▸ Required work:
Count how many lines below include the string "Math", and give that number without anything else.

▸ Dataset entries:
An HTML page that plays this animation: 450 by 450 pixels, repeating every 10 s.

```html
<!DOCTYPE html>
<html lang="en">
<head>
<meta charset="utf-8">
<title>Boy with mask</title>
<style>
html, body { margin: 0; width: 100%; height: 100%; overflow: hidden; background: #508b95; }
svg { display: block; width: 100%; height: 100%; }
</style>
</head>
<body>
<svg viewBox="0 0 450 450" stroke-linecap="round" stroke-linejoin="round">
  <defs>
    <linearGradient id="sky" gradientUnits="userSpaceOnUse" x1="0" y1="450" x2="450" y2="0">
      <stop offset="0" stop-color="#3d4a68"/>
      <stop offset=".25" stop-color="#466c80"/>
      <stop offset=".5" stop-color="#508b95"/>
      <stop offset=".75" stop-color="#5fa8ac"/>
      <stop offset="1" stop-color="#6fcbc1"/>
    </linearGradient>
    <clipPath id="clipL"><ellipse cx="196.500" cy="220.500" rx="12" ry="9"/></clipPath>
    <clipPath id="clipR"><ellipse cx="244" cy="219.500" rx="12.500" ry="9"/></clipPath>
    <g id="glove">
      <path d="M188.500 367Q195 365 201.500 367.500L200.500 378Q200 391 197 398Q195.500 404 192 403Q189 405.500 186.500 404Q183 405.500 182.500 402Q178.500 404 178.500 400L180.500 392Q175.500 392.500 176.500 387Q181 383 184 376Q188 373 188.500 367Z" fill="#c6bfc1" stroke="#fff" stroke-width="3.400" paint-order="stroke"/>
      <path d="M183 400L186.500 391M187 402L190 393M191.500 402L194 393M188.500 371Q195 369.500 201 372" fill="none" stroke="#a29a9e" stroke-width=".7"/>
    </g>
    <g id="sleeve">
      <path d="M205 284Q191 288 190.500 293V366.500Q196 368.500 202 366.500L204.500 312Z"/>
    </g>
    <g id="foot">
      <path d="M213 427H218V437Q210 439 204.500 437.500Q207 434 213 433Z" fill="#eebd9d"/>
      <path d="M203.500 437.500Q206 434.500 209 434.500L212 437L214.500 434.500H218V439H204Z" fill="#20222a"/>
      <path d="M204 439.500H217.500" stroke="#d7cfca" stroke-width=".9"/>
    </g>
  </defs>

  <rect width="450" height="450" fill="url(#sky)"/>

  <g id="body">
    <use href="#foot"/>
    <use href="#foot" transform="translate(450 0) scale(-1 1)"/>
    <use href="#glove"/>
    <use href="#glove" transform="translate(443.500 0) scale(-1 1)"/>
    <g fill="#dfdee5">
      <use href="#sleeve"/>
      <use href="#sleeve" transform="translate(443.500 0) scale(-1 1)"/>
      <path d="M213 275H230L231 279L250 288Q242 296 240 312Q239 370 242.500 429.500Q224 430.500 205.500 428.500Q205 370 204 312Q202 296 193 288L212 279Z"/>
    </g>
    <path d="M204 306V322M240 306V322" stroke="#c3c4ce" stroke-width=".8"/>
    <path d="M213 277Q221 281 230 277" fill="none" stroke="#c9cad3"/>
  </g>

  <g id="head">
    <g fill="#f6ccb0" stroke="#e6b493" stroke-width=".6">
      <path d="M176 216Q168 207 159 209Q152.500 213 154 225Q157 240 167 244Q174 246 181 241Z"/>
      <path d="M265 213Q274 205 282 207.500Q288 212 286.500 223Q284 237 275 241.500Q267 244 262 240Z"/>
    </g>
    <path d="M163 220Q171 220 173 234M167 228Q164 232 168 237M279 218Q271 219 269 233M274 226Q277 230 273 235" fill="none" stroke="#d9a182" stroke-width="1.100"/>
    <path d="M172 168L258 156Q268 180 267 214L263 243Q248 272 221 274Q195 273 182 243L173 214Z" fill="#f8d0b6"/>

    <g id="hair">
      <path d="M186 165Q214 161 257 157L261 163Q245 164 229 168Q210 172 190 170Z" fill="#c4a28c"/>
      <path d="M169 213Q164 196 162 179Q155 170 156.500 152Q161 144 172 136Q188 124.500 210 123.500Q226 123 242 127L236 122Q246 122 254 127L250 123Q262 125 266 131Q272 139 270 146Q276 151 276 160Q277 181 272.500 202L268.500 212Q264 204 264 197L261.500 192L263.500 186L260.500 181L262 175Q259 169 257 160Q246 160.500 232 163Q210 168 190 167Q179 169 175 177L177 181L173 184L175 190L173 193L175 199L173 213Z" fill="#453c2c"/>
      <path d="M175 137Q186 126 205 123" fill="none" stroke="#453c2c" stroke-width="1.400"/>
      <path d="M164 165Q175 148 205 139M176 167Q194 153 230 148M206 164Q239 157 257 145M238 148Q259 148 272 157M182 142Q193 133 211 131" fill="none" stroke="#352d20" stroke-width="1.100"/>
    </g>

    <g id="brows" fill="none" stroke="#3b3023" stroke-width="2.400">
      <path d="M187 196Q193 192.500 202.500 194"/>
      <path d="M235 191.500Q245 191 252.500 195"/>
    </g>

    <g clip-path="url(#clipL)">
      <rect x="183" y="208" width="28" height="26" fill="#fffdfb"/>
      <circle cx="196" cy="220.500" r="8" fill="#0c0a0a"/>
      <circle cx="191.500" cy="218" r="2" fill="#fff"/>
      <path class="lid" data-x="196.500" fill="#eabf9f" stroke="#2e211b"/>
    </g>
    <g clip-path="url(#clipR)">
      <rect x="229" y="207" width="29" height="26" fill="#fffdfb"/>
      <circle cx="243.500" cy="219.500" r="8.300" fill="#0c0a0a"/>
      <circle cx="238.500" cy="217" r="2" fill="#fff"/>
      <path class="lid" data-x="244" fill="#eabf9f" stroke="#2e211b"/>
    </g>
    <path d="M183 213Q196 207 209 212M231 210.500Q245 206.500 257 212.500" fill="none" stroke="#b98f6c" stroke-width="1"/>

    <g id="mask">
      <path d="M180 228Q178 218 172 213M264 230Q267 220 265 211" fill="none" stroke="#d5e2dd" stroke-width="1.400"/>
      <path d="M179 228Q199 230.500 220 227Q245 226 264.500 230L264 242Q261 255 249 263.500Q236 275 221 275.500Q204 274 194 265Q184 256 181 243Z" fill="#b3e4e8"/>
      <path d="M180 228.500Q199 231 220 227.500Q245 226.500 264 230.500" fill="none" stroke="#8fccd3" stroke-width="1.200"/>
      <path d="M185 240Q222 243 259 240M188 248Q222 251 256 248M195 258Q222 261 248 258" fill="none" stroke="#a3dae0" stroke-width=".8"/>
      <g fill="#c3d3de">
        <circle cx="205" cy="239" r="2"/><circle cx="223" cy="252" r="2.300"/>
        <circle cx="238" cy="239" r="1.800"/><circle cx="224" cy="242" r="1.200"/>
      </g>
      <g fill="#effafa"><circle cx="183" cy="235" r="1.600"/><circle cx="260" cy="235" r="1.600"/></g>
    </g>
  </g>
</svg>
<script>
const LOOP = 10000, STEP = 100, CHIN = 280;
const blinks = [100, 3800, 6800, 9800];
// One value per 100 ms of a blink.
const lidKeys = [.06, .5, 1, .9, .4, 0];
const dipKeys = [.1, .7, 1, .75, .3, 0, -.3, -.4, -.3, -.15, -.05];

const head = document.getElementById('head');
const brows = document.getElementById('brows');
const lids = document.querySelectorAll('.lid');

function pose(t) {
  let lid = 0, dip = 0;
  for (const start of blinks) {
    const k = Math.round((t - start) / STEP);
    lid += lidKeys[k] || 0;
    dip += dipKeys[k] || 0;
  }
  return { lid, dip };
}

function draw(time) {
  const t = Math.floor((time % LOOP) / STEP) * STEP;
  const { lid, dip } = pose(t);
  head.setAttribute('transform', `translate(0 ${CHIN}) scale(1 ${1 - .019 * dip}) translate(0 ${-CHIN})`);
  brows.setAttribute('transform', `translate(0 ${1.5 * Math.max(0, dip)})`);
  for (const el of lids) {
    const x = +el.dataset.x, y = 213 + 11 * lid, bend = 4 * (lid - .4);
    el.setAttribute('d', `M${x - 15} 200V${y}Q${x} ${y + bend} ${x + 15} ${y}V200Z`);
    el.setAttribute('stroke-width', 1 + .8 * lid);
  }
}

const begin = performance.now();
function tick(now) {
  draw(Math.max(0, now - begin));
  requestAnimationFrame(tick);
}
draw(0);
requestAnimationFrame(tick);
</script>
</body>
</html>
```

---

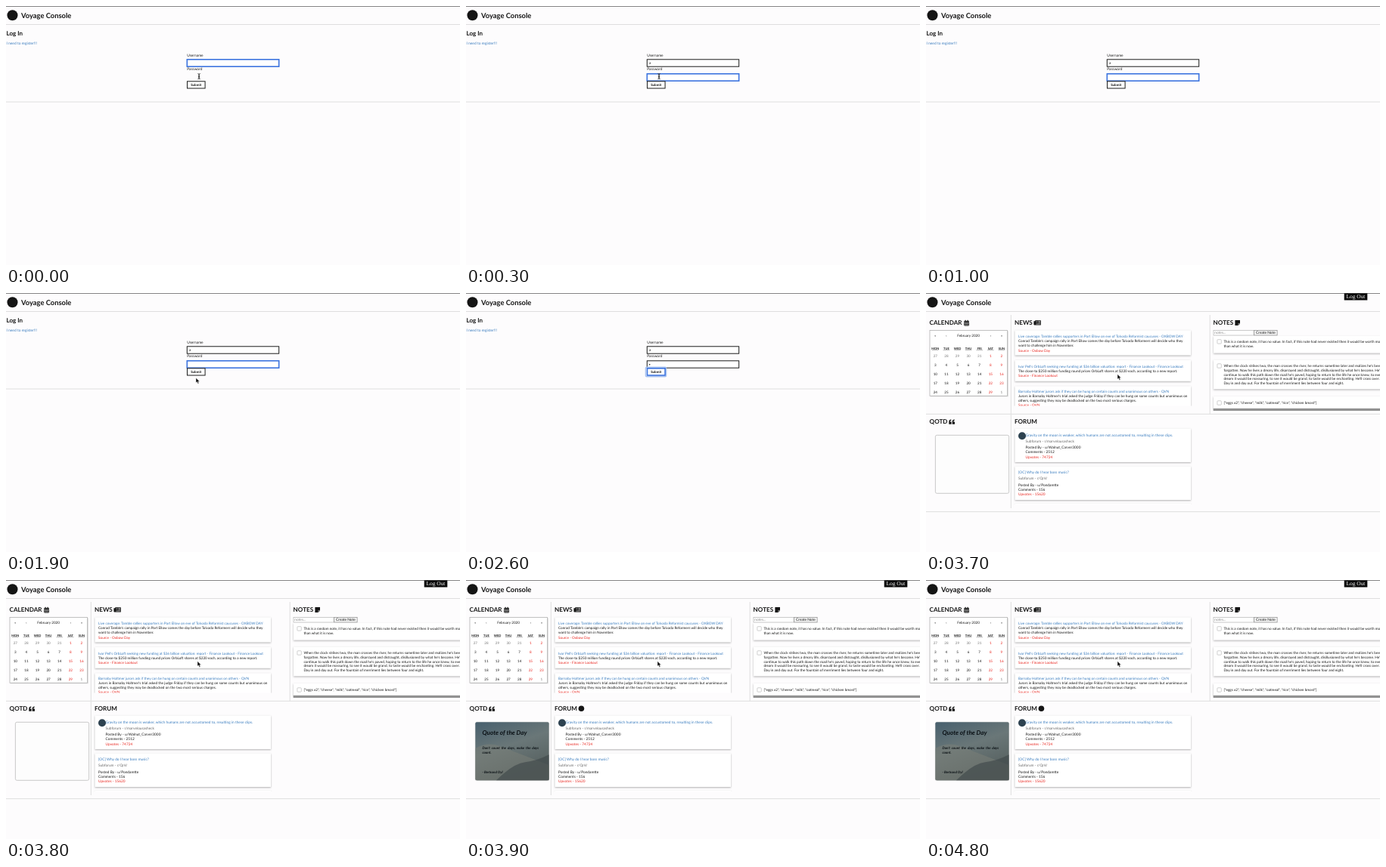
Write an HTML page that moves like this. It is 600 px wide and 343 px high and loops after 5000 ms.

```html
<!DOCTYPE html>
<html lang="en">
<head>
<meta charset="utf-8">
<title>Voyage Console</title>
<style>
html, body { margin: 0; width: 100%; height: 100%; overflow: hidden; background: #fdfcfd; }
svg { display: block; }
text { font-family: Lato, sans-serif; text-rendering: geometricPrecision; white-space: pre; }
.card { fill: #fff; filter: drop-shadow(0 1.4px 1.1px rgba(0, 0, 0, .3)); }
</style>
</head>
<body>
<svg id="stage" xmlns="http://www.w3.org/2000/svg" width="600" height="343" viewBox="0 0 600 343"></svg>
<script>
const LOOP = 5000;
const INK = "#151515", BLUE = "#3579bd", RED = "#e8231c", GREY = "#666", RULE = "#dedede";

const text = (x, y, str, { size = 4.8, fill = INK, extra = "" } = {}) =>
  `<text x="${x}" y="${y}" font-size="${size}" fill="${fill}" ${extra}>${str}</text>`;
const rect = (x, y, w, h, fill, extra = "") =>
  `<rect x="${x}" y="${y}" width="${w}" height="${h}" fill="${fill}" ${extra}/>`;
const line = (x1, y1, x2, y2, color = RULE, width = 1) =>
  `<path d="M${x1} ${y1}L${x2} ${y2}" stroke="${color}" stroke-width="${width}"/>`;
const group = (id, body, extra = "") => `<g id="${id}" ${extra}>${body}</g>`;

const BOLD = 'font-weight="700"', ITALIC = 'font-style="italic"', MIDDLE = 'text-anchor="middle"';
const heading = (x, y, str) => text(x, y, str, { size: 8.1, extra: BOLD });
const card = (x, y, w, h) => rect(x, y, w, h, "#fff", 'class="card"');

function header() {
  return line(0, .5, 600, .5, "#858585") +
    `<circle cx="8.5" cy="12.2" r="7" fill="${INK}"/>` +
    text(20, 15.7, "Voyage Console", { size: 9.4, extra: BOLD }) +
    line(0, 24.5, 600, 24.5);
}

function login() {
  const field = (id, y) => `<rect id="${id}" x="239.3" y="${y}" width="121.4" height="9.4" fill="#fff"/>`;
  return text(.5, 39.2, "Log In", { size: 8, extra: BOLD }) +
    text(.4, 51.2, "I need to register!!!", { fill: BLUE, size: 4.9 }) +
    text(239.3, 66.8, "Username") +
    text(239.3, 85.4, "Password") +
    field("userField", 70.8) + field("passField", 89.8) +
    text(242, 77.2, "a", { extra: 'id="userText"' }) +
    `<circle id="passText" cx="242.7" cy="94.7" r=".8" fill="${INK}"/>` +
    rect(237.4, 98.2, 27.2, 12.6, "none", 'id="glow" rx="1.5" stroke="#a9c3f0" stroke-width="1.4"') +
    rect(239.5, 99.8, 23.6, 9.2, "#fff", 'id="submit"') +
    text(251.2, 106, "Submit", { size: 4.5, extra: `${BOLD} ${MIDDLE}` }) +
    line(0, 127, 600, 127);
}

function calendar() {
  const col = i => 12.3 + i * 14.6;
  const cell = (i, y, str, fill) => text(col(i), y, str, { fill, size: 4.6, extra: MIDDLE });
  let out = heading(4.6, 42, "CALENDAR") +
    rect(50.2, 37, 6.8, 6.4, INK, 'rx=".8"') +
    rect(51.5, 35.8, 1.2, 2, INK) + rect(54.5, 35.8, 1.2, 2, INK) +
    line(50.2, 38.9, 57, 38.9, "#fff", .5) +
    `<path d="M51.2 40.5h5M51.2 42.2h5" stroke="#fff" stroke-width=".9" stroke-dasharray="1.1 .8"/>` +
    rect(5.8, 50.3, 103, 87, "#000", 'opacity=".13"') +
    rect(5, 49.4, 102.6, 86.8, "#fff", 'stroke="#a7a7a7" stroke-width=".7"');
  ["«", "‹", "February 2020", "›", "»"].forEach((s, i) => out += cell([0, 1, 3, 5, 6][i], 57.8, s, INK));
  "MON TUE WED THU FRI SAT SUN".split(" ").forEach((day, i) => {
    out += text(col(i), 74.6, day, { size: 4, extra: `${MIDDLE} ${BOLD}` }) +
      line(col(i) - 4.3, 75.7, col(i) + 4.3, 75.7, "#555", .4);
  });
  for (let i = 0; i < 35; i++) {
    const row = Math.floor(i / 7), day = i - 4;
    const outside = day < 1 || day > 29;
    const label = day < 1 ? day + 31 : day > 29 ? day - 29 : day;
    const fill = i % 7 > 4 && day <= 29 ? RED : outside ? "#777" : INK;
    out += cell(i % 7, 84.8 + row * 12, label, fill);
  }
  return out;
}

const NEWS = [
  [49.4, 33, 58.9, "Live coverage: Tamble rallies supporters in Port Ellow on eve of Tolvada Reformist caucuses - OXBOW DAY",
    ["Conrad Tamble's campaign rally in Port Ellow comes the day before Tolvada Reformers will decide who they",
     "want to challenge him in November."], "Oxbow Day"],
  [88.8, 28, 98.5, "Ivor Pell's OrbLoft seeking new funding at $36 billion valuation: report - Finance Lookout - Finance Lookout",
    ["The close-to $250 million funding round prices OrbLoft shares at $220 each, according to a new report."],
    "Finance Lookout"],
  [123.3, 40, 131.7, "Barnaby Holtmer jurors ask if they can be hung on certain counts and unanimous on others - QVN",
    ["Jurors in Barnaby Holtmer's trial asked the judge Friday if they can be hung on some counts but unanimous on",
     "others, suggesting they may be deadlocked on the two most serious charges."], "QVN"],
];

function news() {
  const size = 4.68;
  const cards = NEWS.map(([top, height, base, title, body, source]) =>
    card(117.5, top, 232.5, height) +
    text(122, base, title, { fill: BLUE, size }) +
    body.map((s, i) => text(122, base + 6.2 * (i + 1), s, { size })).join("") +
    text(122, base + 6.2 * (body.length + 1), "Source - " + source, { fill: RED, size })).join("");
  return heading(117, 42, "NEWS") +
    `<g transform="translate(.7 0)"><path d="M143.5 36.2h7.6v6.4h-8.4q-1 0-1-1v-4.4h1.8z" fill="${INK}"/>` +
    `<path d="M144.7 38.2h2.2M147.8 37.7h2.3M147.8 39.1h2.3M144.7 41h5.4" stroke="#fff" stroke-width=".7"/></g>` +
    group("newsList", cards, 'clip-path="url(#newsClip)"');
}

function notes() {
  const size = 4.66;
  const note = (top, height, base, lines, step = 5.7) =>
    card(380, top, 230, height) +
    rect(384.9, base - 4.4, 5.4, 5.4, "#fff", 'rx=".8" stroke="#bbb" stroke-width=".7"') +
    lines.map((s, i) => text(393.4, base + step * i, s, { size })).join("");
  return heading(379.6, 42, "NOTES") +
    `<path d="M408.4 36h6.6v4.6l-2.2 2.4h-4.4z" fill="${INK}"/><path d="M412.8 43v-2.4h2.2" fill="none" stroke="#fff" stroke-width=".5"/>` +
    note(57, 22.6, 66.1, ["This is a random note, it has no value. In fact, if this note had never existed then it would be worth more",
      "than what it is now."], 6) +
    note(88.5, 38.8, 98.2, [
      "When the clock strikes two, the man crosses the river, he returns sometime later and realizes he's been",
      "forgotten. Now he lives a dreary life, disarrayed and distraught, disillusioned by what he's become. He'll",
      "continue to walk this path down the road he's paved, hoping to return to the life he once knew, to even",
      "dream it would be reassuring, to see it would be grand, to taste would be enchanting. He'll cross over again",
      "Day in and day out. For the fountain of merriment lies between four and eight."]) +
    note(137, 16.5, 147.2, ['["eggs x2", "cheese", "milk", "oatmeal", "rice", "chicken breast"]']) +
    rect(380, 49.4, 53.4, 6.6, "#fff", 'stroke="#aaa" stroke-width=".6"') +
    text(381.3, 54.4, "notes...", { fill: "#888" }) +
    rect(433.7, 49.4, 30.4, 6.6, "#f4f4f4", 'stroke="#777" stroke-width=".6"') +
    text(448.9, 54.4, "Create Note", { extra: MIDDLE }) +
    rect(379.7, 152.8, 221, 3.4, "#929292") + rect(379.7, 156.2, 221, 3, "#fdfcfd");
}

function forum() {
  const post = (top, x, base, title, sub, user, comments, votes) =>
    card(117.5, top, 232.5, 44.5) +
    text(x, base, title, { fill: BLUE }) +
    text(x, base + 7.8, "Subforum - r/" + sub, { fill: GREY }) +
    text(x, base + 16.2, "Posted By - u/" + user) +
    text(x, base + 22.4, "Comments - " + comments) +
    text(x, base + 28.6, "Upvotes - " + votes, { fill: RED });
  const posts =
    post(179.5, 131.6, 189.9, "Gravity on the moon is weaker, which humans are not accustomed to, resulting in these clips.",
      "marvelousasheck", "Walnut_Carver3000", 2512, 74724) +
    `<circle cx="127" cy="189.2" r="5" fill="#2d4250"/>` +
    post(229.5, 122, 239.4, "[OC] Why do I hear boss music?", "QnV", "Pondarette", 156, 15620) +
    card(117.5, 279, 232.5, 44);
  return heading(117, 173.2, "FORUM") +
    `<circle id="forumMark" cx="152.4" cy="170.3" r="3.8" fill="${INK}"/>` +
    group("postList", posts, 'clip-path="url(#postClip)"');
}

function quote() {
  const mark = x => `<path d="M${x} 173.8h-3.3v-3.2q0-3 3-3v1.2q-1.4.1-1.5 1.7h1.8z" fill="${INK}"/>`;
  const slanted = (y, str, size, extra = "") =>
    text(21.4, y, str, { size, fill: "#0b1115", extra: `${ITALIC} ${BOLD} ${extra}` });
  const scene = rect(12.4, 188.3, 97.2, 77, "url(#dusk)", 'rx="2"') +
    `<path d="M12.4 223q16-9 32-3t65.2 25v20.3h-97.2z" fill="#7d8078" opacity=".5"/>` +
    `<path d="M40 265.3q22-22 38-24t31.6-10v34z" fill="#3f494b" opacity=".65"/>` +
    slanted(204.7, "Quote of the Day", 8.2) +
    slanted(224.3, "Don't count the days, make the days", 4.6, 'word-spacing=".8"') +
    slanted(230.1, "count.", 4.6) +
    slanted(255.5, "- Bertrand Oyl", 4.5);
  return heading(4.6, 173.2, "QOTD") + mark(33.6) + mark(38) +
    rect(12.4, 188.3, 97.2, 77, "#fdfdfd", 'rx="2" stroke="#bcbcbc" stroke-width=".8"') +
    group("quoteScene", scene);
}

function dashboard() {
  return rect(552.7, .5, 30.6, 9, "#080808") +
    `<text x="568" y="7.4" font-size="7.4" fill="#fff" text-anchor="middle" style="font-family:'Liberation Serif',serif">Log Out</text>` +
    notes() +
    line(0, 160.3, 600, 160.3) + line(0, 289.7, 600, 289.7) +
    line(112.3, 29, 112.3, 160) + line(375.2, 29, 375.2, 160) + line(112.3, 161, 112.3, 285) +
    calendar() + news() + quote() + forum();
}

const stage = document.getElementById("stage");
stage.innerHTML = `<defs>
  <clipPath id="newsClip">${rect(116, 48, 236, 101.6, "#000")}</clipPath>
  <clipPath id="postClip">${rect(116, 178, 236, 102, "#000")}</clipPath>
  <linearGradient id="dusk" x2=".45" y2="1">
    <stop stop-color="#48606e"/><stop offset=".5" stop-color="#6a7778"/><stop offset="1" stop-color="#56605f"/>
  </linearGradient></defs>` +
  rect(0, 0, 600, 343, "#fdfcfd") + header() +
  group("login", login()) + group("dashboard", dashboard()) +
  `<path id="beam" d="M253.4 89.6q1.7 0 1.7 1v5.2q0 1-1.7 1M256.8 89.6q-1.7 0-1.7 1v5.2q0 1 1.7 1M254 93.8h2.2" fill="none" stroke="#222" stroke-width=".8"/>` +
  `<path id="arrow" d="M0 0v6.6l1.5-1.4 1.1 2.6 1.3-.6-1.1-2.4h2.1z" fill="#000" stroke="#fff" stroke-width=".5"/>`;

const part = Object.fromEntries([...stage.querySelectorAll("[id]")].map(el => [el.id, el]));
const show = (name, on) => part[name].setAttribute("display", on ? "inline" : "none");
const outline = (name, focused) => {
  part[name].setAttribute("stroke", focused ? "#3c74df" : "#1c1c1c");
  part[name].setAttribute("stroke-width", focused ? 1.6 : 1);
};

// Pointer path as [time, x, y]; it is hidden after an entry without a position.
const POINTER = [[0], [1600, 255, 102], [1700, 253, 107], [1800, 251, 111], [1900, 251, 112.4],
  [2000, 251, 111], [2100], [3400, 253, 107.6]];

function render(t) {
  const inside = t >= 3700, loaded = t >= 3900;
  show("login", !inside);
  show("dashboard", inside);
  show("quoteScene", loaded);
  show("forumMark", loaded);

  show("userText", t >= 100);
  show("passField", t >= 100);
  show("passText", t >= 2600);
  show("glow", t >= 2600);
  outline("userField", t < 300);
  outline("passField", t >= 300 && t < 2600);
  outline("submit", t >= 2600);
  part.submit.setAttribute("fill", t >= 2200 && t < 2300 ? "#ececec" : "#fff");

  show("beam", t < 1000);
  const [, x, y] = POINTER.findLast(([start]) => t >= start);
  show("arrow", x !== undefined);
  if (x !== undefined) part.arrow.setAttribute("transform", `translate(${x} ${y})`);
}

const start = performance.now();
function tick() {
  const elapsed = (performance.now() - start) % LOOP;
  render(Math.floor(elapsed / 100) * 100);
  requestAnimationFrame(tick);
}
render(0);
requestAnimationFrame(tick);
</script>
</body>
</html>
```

▸ Result of this exercise:
6